TASK STATEMENT: Search the data for the word "dcdcdc" and copy every line that contains it.

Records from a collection
>>>
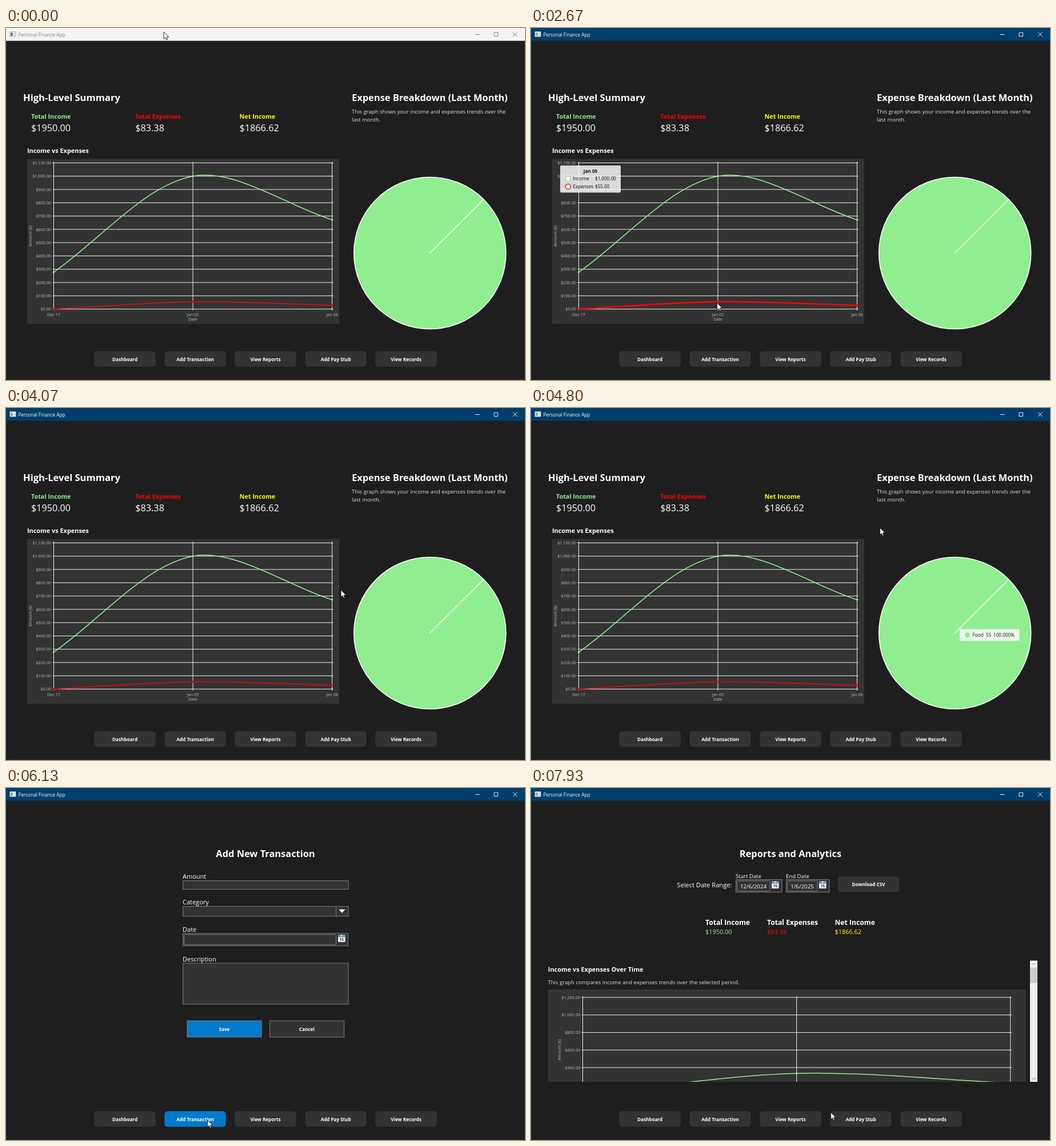
Write an HTML page that moves like this. It is 908 px wide and 617 px high and loops after 8000 ms.

```html
<!DOCTYPE html>
<html lang="en">
<head>
<meta charset="utf-8">
<title>Personal Finance App</title>
<style>
html, body { margin: 0; width: 100%; height: 100%; overflow: hidden; background: #1e1e1e; }
svg { display: block; width: 908px; height: 617px; font-family: "Open Sans", "Noto Sans", sans-serif; }
.b { font-weight: 700; }
</style>
</head>
<body>
<svg id="stage" viewBox="0 0 908 617" xmlns="http://www.w3.org/2000/svg"></svg>
<script>
const LOOP = 8000;
const GREEN = '#90ee90', RED = '#ff0000', YELLOW = '#ffff00', BLUE = '#007acc';
const PANEL = '#333333', EDGE = '#7c7c7c', AXIS = '#b8b8b8';

const ACTIVATE = 2070, TO_FORM = 6070, TO_REPORT = 7730, GROW = 600;
const TIP_LINE = [2400, 3400], THICK = [2400, 3340], TIP_PIE = [4200, 5350];

// Pointer keys: time, x, y
const path = [
  [0, 276, 7], [70, 276, 7], [870, 306, 150], [1730, 346.5, 257],
  [1900, 346, 262], [2350, 327, 470], [2670, 325.5, 482], [3250, 331, 478],
  [3530, 372, 440], [4070, 586, 319], [4330, 690, 340], [4600, 690, 340],
  [4800, 610.5, 210], [5120, 222, 430], [5400, 300, 562], [5640, 352.5, 582],
  [6530, 352.5, 582], [7200, 440, 581], [7400, 444, 581], [7600, 448, 586],
  [7790, 448, 586], [7930, 524.5, 568.5], [8000, 560, 555]
];

const text = (x, y, size, str, o = {}) =>
  `<text x="${x}" y="${y}" font-size="${size}" fill="${o.fill || '#fff'}"` +
  ` text-anchor="${o.at || 'start'}"${o.bold ? ' class="b"' : ''}${o.more || ''}>${str}</text>`;
const bold = (x, y, size, str, fill, at) => text(x, y, size, str, { fill, at, bold: true });
const rect = (x, y, w, h, fill, more = '') =>
  `<rect x="${x}" y="${y}" width="${w}" height="${h}" fill="${fill}" ${more}/>`;
const line = (d, stroke, w = 1, more = '') =>
  `<path d="${d}" fill="none" stroke="${stroke}" stroke-width="${w}" ${more}/>`;
const dot = (x, y, r, fill, more = '') => `<circle cx="${x}" cy="${y}" r="${r}" fill="${fill}" ${more}/>`;
const field = (x, y, w, h, more = '') => rect(x, y, w, h, PANEL, `stroke="${EDGE}" ${more}`);
const group = (id, body, more = '') => `<g id="${id}" ${more}>${body}</g>`;
const money = v => '$' + v.toLocaleString('en-US', { minimumFractionDigits: 2 });

// Cubic spline through the points, with tangents weighted by segment length
function spline(pts) {
  const s = 0.65, at = i => pts[Math.max(0, Math.min(pts.length - 1, i))];
  const mid = (a, b) => [(a[0] + b[0]) / 2, (a[1] + b[1]) / 2];
  const len = (a, b) => Math.hypot(a[0] - b[0], a[1] - b[1]);
  let d = 'M' + pts[0];
  for (let i = 0; i < pts.length - 1; i++) {
    const [p0, p1, p2, p3] = [at(i - 1), at(i), at(i + 1), at(i + 2)];
    const c1 = mid(p0, p1), c2 = mid(p1, p2), c3 = mid(p2, p3);
    const l1 = len(p0, p1), l2 = len(p1, p2), l3 = len(p2, p3);
    const k1 = l1 / (l1 + l2), k2 = l2 / (l2 + l3);
    const ctrl = (p, a, b, k) => [0, 1].map(j => p[j] + (c2[j] - a[j] - (b[j] - a[j]) * k) * s);
    d += `C${ctrl(p1, c1, c2, k1)} ${ctrl(p2, c2, c3, k2)} ${p2}`;
  }
  return d;
}

const income = [278, 1000, 672], expenses = [0, 55, 28.38];
const dates = ['Dec 17', 'Jan 05', 'Jan 06'];

function plot(c) {
  const y = v => c.base - v * c.unit;
  const points = (vals, k) => vals.map((v, i) => [c.xs[i], y(v * k)]);
  const series = (vals, color, k = 1, w = 1.5) => {
    const pts = points(vals, k);
    return line(spline(pts), color, w) + pts.map(p => dot(p[0], p[1], 1.8, color)).join('');
  };
  let grid = '';
  for (let v = 0; v <= c.max; v += c.step) {
    grid += line(`M${c.xs[0] - 2} ${y(v)}H${c.xs[2] + 2}`, '#f0f0f0', 1) +
      text(c.xs[0] - 4.5, y(v) + 2.6, 7.25, money(v), { fill: AXIS, at: 'end' });
  }
  c.xs.forEach((x, i) => {
    grid += line(`M${x} ${y(c.max) - 2}V${c.base + 2.5}`, '#f0f0f0', 1) +
      text(x, c.base + 12.5, 7.2, dates[i], { fill: AXIS, at: 'middle' });
  });
  grid += text(c.xs[1], c.base + 20, 7.2, 'Date', { fill: AXIS, at: 'middle' });
  grid += text(0, 0, 7.2, 'Amount ($)', {
    fill: AXIS, at: 'middle', more: ` transform="translate(${c.nameX} ${c.nameY}) rotate(-90)"`
  });
  return { grid, series };
}

const small = plot({ xs: [83.5, 327, 570.5], base: 492.7, unit: 0.233, max: 1100, step: 100, nameX: 45, nameY: 364.5 });
const large = plot({ xs: [90.5, 464.7, 838.8], base: 551.6, unit: 0.1538, max: 1200, step: 200, nameX: 52, nameY: 459 });

const calendar = (x, y) =>
  rect(x, y, 12.5, 12.5, '#f4f4f4') + rect(x, y, 12.5, 4, '#6d93a8') +
  rect(x + 5, y, 2.5, 2, '#fff') + bold(x + 6.3, y + 10.8, 6.6, '15', '#333', 'middle');

function titleBar(active) {
  const bg = active ? '#003e6b' : '#f3f3f3', fg = active ? '#fff' : '#777';
  return rect(0, 0, 908, 22.5, bg) +
    line('M.5 22V610Q.5 616.5 7 616.5H901Q907.5 616.5 907.5 610V22', active ? '#0b3553' : '#3a3a3a') +
    rect(7, 6.5, 10, 8.5, '#fff', `stroke="${active ? '#c5d0d8' : '#999'}" stroke-width=".8"`) +
    rect(8, 8, 4, 6, active ? '#8aa9a4' : '#5d8680') + rect(13, 8, 3, 6, '#d5dadd') +
    text(21.5, 14.7, 8.17, 'Personal Finance App', { fill: active ? '#fff' : '#858585' }) +
    line('M821 11.5H828.5M854 8H860.5V14.5H854ZM887 7.5L894.5 15M894.5 7.5L887 15', fg, 0.9);
}

const tipBox = (x, y, w, h) => rect(x, y, w, h, '#fff', 'fill-opacity=".82" rx="2"');
const dark = { fill: '#111' };

const lineTip = tipBox(51, 241, 106, 47.5) +
  bold(104, 254, 8.2, 'Jan 05', '#111', 'middle') +
  [['Income', '$1,000.00', GREEN], ['Expenses', '$55.00', '#d81818']].map(([name, val, color], i) =>
    dot(64.8, 264 + i * 14, 4.6, '#fff', `stroke="${color}" stroke-width="1.5"`) +
    text(73.5, 267 + i * 14.2, 8.15, name, dark) + text(112, 267 + i * 14.2, 8.15, val, dark)).join('');

const pieTip = tipBox(750, 387.5, 104.5, 20.5) + dot(763.5, 398, 4.5, GREEN) +
  text(772.5, 401.2, 8.2, 'Food', dark) + text(796, 401.2, 8.2, '55', dark) + text(809, 401.2, 8.2, '100.000%', dark);

const totals = [['Total Income', '$1950.00', GREEN], ['Total Expenses', '$83.38', RED], ['Net Income', '$1866.62', YELLOW]];

const dashboard =
  bold(30, 128, 16.55, 'High-Level Summary') +
  totals.map(([name, val, color], i) =>
    bold(44 + i * 182.3, 159, 10.8, name, color) + text(44 + i * 182.3, 180.5, 16.2, val)).join('') +
  bold(37, 219, 10.9, 'Income vs Expenses') +
  rect(37, 229.5, 546, 289, PANEL) + small.grid + small.series(income, GREEN) +
  group('thin', small.series(expenses, RED)) + group('thick', small.series(expenses, RED, 1, 2.6)) +
  bold(605, 128, 16.42, 'Expense Breakdown (Last Month)') +
  text(605, 150.2, 9.55, 'This graph shows your income and expenses trends over the', { fill: '#dcdcdc' }) +
  text(605, 163.7, 9.55, 'last month.', { fill: '#dcdcdc' }) +
  dot(741.7, 394.5, 133, GREEN, 'stroke="#fff" stroke-width="1.6"') +
  line('M741 395L836 300', '#fff', 1.5) +
  group('lineTip', lineTip) + group('pieTip', pieTip);

const form =
  bold(454, 121, 16.4, 'Add New Transaction', '#fff', 'middle') +
  [['Amount', 159], ['Category', 204.3], ['Date', 251.5], ['Description', 303.8]].map(([s, y]) => text(309, y, 11, s)).join('') +
  field(309.5, 162.5, 289.5, 15) +
  field(309.5, 207.5, 289.5, 17.3) + line('M577.5 207.5V225', EDGE) + '<path d="M582 212.8H593.5L587.8 219Z" fill="#fff"/>' +
  field(309.5, 254.8, 289, 21.8) + field(311.5, 256.8, 266, 18, 'rx="1.5"') + calendar(581, 257.5) +
  field(309.5, 307, 289.5, 72) +
  rect(317, 408, 130, 28.7, BLUE, `stroke="${EDGE}"`) + field(461.5, 408, 130, 28.7) +
  bold(382, 425.7, 8.15, 'Save', '#fff', 'middle') + bold(526.3, 425.7, 8.15, 'Cancel', '#fff', 'middle');

const picker = (x, w, label, date) =>
  text(x, 157.6, 9.6, label) + field(x + 0.5, 160.5, w, 22.2) + field(x + 2.5, 162.7, w - 23, 18, 'rx="1.5"') +
  text(x + (w - 18.5) / 2, 175.6, 9.75, date, { at: 'middle' }) + calendar(x + w - 17.5, 163.5);

const report =
  bold(454, 121, 16.4, 'Reports and Analytics', '#fff', 'middle') +
  text(255.3, 173.6, 11.15, 'Select Date Range:') +
  picker(358, 80.5, 'Start Date', '12/6/2024') + picker(446, 75.5, 'End Date', '1/6/2025') +
  rect(537, 155, 107, 27.3, PANEL, 'rx="5"') + bold(590.5, 171.6, 8.15, 'Download CSV', '#fff', 'middle') +
  totals.map(([name, val, color], i) => {
    const x = [305, 413, 531.5][i];
    return bold(x, 240, 12.15, name) + text(x, 256, 10.9, val, { fill: color });
  }).join('') +
  bold(29.8, 321.6, 10.93, 'Income vs Expenses Over Time') +
  text(29.5, 343.5, 9.54, 'This graph compares income and expenses trends over the selected period.', { fill: '#dcdcdc' }) +
  group('view', rect(29.5, 353, 836.5, 240, PANEL, 'rx="3"') + large.grid + group('curves', ''), 'clip-path="url(#port)"') +
  rect(873, 302.5, 13, 212.5, '#f0f0f0') + rect(873, 315, 13, 27, '#cdcdcd') +
  line('M876.5 310L879.5 307L882.5 310M876.5 508L879.5 511L882.5 508', '#8a8a8a', 1);

const tabs = ['Dashboard', 'Add Transaction', 'View Reports', 'Add Pay Stub', 'View Records'];
const tabX = i => 154.3 + i * 123;

const stage = document.getElementById('stage');
stage.innerHTML =
  '<defs><clipPath id="port"><rect x="0" y="300" width="908" height="215"/></clipPath></defs>' +
  rect(0, 0, 908, 617, '#1e1e1e') +
  group('idle', titleBar(false)) + group('active', titleBar(true)) +
  group('dash', dashboard) + group('form', form) + group('report', report) +
  tabs.map((s, i) => rect(tabX(i), 566.5, 107.4, 27.3, PANEL, `rx="5.5" id="tab${i}"`) +
    bold(tabX(i) + 53.7, 583.5, 8.15, s, '#fff', 'middle')).join('') +
  group('pointer', '<path d="M0 0V12.4L2.8 9.7L4.6 13.9L6.6 13L4.9 8.9H8.8Z" fill="#fff" stroke="#000" stroke-width=".8"/>');

const el = id => document.getElementById(id);
const show = (id, on) => { el(id).style.display = on ? '' : 'none'; };
const within = (t, [a, b]) => t >= a && t < b;

function pointerAt(t) {
  const i = path.findIndex((p, n) => n && t <= p[0]);
  const [t0, x0, y0] = path[i - 1], [t1, x1, y1] = path[i];
  const u = (t - t0) / (t1 - t0), k = u * u * (3 - 2 * u);
  return [x0 + (x1 - x0) * k, y0 + (y1 - y0) * k];
}

function draw(now) {
  const t = now % LOOP;
  show('idle', t < ACTIVATE);
  show('active', t >= ACTIVATE);
  show('dash', t < TO_FORM);
  show('form', within(t, [TO_FORM, TO_REPORT]));
  show('report', t >= TO_REPORT);
  show('lineTip', within(t, TIP_LINE));
  show('pieTip', within(t, TIP_PIE));
  show('thick', within(t, THICK));
  show('thin', !within(t, THICK));
  if (t >= TO_REPORT) {
    const k = Math.min(1, (t - TO_REPORT) / GROW);
    el('curves').innerHTML = large.series(income, GREEN, k) + large.series(expenses, RED, k);
  }
  const [x, y] = pointerAt(t);
  el('pointer').setAttribute('transform', `translate(${x} ${y})`);
  tabs.forEach((_, i) => {
    const over = x > tabX(i) + 3 && x < tabX(i) + 104 && y > 569 && y < 591;
    el('tab' + i).setAttribute('fill', over ? BLUE : PANEL);
  });
  requestAnimationFrame(frame);
}

let start;
function frame(now) {
  if (start === undefined) start = now;
  draw(Math.max(0, now - start));
}
draw(0);
</script>
</body>
</html>
```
<<<
SOLUTION TO THIS EXERCISE:
  text(605, 150.2, 9.55, 'This graph shows your income and expenses trends over the', { fill: '#dcdcdc' }) +
  text(605, 163.7, 9.55, 'last month.', { fill: '#dcdcdc' }) +
  text(29.5, 343.5, 9.54, 'This graph compares income and expenses trends over the selected period.', { fill: '#dcdcdc' }) +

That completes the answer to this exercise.